Since the scrapping of the women’s prison, WfI has launched a General Election campaign called ‘Send Off Sexism’ which is trying to rid Scottish politics – on the Yes and No side – of sexist attitudes towards female candidates. The group’s ‘pledge’ for politicians to sign includes all parties insisting on gender balanced panels and a no tolerance policy towards sexist abuse/behaviour.

In the space of a few days, Wfi received the public support of both Nicola Sturgeon, Jim Murphy and Patrick Harvie.

“In terms of women’s politics, there hasn’t been a political women’s movement in Scotland like Women for Independence since the suffragettes,” Caskie argues. “Of course, there’s always been women’s campaigns and organisations doing really good and important work, but a grassroots political movement that can take sides on issues and have a huge community of people behind it? There’s not been one like Wfi.

“Those of us who have been in politics for a long time have been amazed by the commitment of women to Wfi.,” she adds.

The referendum also saw a revival of grassroots campaigning in communities that have not seen active politics since the anti-poll tax campaign.

Jonathon Shafi is co-founder of the Radical Independence Campaign, which organised thousands of people in ‘mass canvasses’, targeting working class communities to register voters and make the radical Yes case. Shafi believes the return of grassroots politics to Scotland has shaken politicians out of their comfort zone.

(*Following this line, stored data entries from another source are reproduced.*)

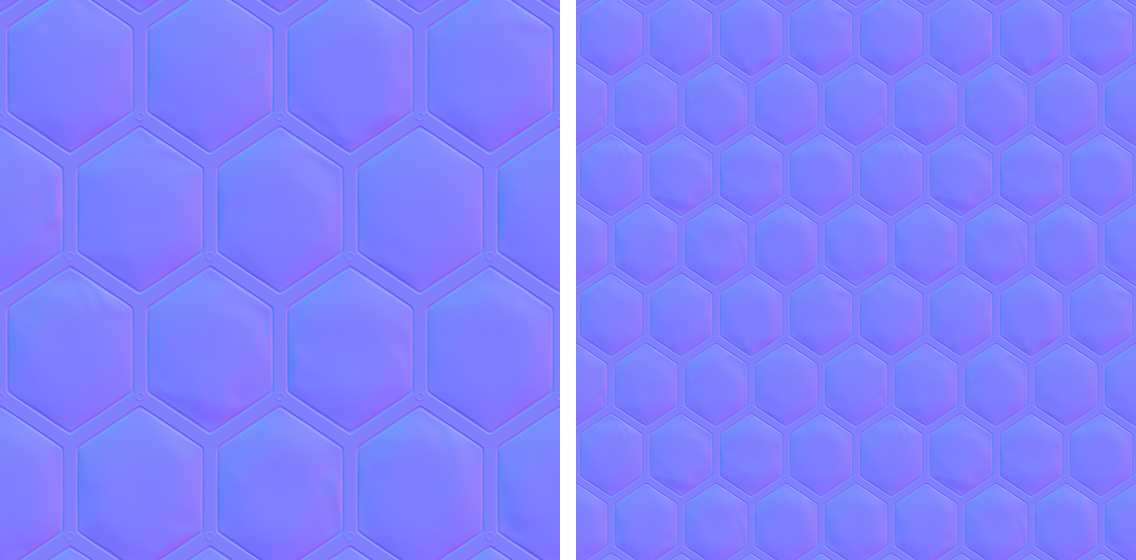
Left, the tile; right, the same tile 2 across and 2 down.
Write a WebGL 1 fragment shader that draws this texture map.

```glsl
precision highp float;
// Tangent-space normal map of padded hexagon panels held in a raised strut frame.
// A height field (struts, grooves, domed panels, creases, rivet rings) is built
// from hexagon distances and wrapping noise, then differentiated into normals.

uniform vec2 u_resolution;

// Lengths and heights are in cells; the canvas is REPEATS cells wide and high.
const float REPEATS = 4.0;
const float ROW_SQUASH = 0.8660254;   // turns the square row pitch into regular hexagons
const float CORNER_ROUND = 0.010;
const float STRUT_INNER = 0.042;      // where the strut bevel starts
const float STRUT_OUTER = 0.054;      // where the strut meets the groove
const float STRUT_HEIGHT = 0.0040;
const float LIP_START = 0.055;        // panel edge rising out of the groove
const float LIP_END = 0.069;
const float LIP_HEIGHT = 0.0030;
const float EDGE_WOBBLE = 0.008;
const float DOME_RADIUS = 0.45;
const float DOME_HEIGHT = 0.024;
const float LUMP_SCALE = 3.0;
const float LUMP_HEIGHT = 0.007;
const float CREASE_COUNT = 15.0;
const float CREASE_HEIGHT = 0.014;
const float CREASE_SLANT = 14.0;
const float RIVET_RADIUS = 0.026;
const float RIVET_WIDTH = 0.0065;
const float RIVET_HEIGHT = 0.0016;
const float SLOPE_STEP = 0.0045;
const float TAU = 6.2831853;

float hash(vec3 p) {
  p = fract((p + 1.7) * 0.1031);
  p += dot(p, p.zyx + 31.32);
  return fract((p.x + p.y) * p.z);
}

// Smooth value noise that wraps in x after a whole period.
float noise(vec2 p, float period, float seed) {
  vec2 i = floor(p);
  vec2 f = p - i;
  f = f * f * f * (f * (f * 6.0 - 15.0) + 10.0);
  float x0 = floor(mod(i.x + 0.5, period));
  float x1 = floor(mod(i.x + 1.5, period));
  float low = mix(hash(vec3(x0, i.y, seed)), hash(vec3(x1, i.y, seed)), f.x);
  float high = mix(hash(vec3(x0, i.y + 1.0, seed)), hash(vec3(x1, i.y + 1.0, seed)), f.x);
  return mix(low, high, f.y);
}

float smoothAbs(float x) {
  return sqrt(x * x + CORNER_ROUND * CORNER_ROUND);
}

float smoothMax(float a, float b) {
  return 0.5 * (a + b + smoothAbs(a - b) - CORNER_ROUND * 0.5);
}

// Offset from the nearest hexagon centre, in squashed (regular) space.
vec2 hexOffset(vec2 cell) {
  vec2 period = vec2(1.0, 2.0 * ROW_SQUASH);
  vec2 p = vec2(cell.x, cell.y * ROW_SQUASH);
  vec2 evenRow = mod(p - vec2(0.0, 0.5 * ROW_SQUASH) + 0.5 * period, period) - 0.5 * period;
  vec2 oddRow = mod(p - vec2(0.5, 1.5 * ROW_SQUASH) + 0.5 * period, period) - 0.5 * period;
  return dot(evenRow, evenRow) < dot(oddRow, oddRow) ? evenRow : oddRow;
}

// Soft slanted folds that start at the panel edge and die out towards its middle.
float creases(vec2 q, float edge, float seed) {
  float radius = length(q);
  float turn = atan(q.y, q.x) / TAU;
  float slant = noise(vec2(turn * 5.0, 2.0), 5.0, seed + 70.0) - 0.5;
  float ray = turn * CREASE_COUNT + slant * (radius - 0.4) * CREASE_SLANT;
  float fold = noise(vec2(ray, radius * 3.0 + 0.4), CREASE_COUNT, seed) - 0.5;
  float patches = smoothstep(0.15, 0.85, noise(vec2(turn * 6.0, 4.0), 6.0, seed + 140.0));
  float fade = smoothstep(0.05, 0.13, edge) * (1.0 - smoothstep(0.09, 0.31, edge));
  return fold * patches * fade;
}

float surfaceHeight(vec2 cell) {
  vec2 q = hexOffset(cell);
  vec2 local = vec2(q.x, q.y / ROW_SQUASH);
  vec2 id = floor(mod(floor((cell - local) * 2.0 + 0.5) + 0.5, 2.0 * REPEATS));
  float seed = id.x + 2.0 * REPEATS * id.y;

  // Distance inwards from the strut centre line
  float ax = smoothAbs(q.x);
  float slanted = 0.5 * ax + ROW_SQUASH * abs(q.y);
  float edge = 0.5 - smoothMax(ax, slanted);

  // Frame and panel lip
  float h = STRUT_HEIGHT * (1.0 - smoothstep(STRUT_INNER, STRUT_OUTER, edge));
  float wobble = noise(local * 9.0 + 16.0, 64.0, seed + 280.0) - 0.3;
  h += LIP_HEIGHT * smoothstep(LIP_START, LIP_END, edge - EDGE_WOBBLE * wobble);

  // Domed padding: one falloff for each pair of opposite sides
  vec3 side = vec3(q.x, 0.5 * q.x + ROW_SQUASH * q.y, 0.5 * q.x - ROW_SQUASH * q.y);
  side = min(abs(side) / DOME_RADIUS, 1.0);
  vec3 falloff = 1.0 - side * side * side * side;
  h += DOME_HEIGHT * falloff.x * falloff.y * falloff.z;
  float lump = noise(local * LUMP_SCALE + 8.0, 64.0, seed + 210.0) - 0.5;
  h += LUMP_HEIGHT * lump * smoothstep(0.06, 0.22, edge);
  h += CREASE_HEIGHT * creases(q, edge, seed);

  // Rivet ring at every junction below a vertical strut
  float toSide = length(vec2(abs(local.x) - 0.5, local.y + 1.0 / 3.0));
  float toTop = length(local - vec2(0.0, 2.0 / 3.0));
  float ring = (min(toSide, toTop) - RIVET_RADIUS) / RIVET_WIDTH;
  return h + RIVET_HEIGHT * exp(-ring * ring);
}

void main() {
  vec2 cell = gl_FragCoord.xy / u_resolution * REPEATS;
  vec2 e = vec2(SLOPE_STEP, 0.0);
  vec2 slope = vec2(surfaceHeight(cell + e.xy) - surfaceHeight(cell - e.xy),
                    surfaceHeight(cell + e.yx) - surfaceHeight(cell - e.yx)) / (2.0 * SLOPE_STEP);
  vec3 normal = normalize(vec3(-slope, 1.0));
  gl_FragColor = vec4(normal * 0.5 + 0.5, 1.0);
}
```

“The referendum process engaged an enormous section of Scottish society, including huge numbers of people who had been previously alienated from politics,” Shafi says. “Now that so many people are tuned in to social, economic and political issues, the politicians have to be quicker on their feet.

“Formal politics is no longer the sole purview of the politicos and the corporations, but a general interest among an engaged citizenry. Even the SNP, despite their surge in membership, is not immune to this.

“The essence of the independence movement was social change, and as the months and years pass, any political party that fails to match this aspiration is on a slippery slope,” Shafi adds.

What next? The Scottish Government’s proposals for radical land reform directly target some of the most entrenched vested interests in Scottish society; the lairds who have owned Scotland’s land for hundreds of years. The Tories have joined the lobby group Scottish Landowners & Estates in a rear guard action to protect the wealth and property of some of Scotland’s richest landowners, but they too face the renewed vigour of the progressive grassroots movement.

A conference was held on 24 January by land reform campaigners, and the Scottish Land Action Movement (Slam) has been launched to push the reforms through, and argue for more radical changes. Already, Scottish Labour have committed to supporting the Scottish Government’s proposals.

Returning the land to the people may be yet another legacy of Scotland’s independence campaign, and yet another defeat of the professional lobbyists and their big business friends.

Picture courtesy of PA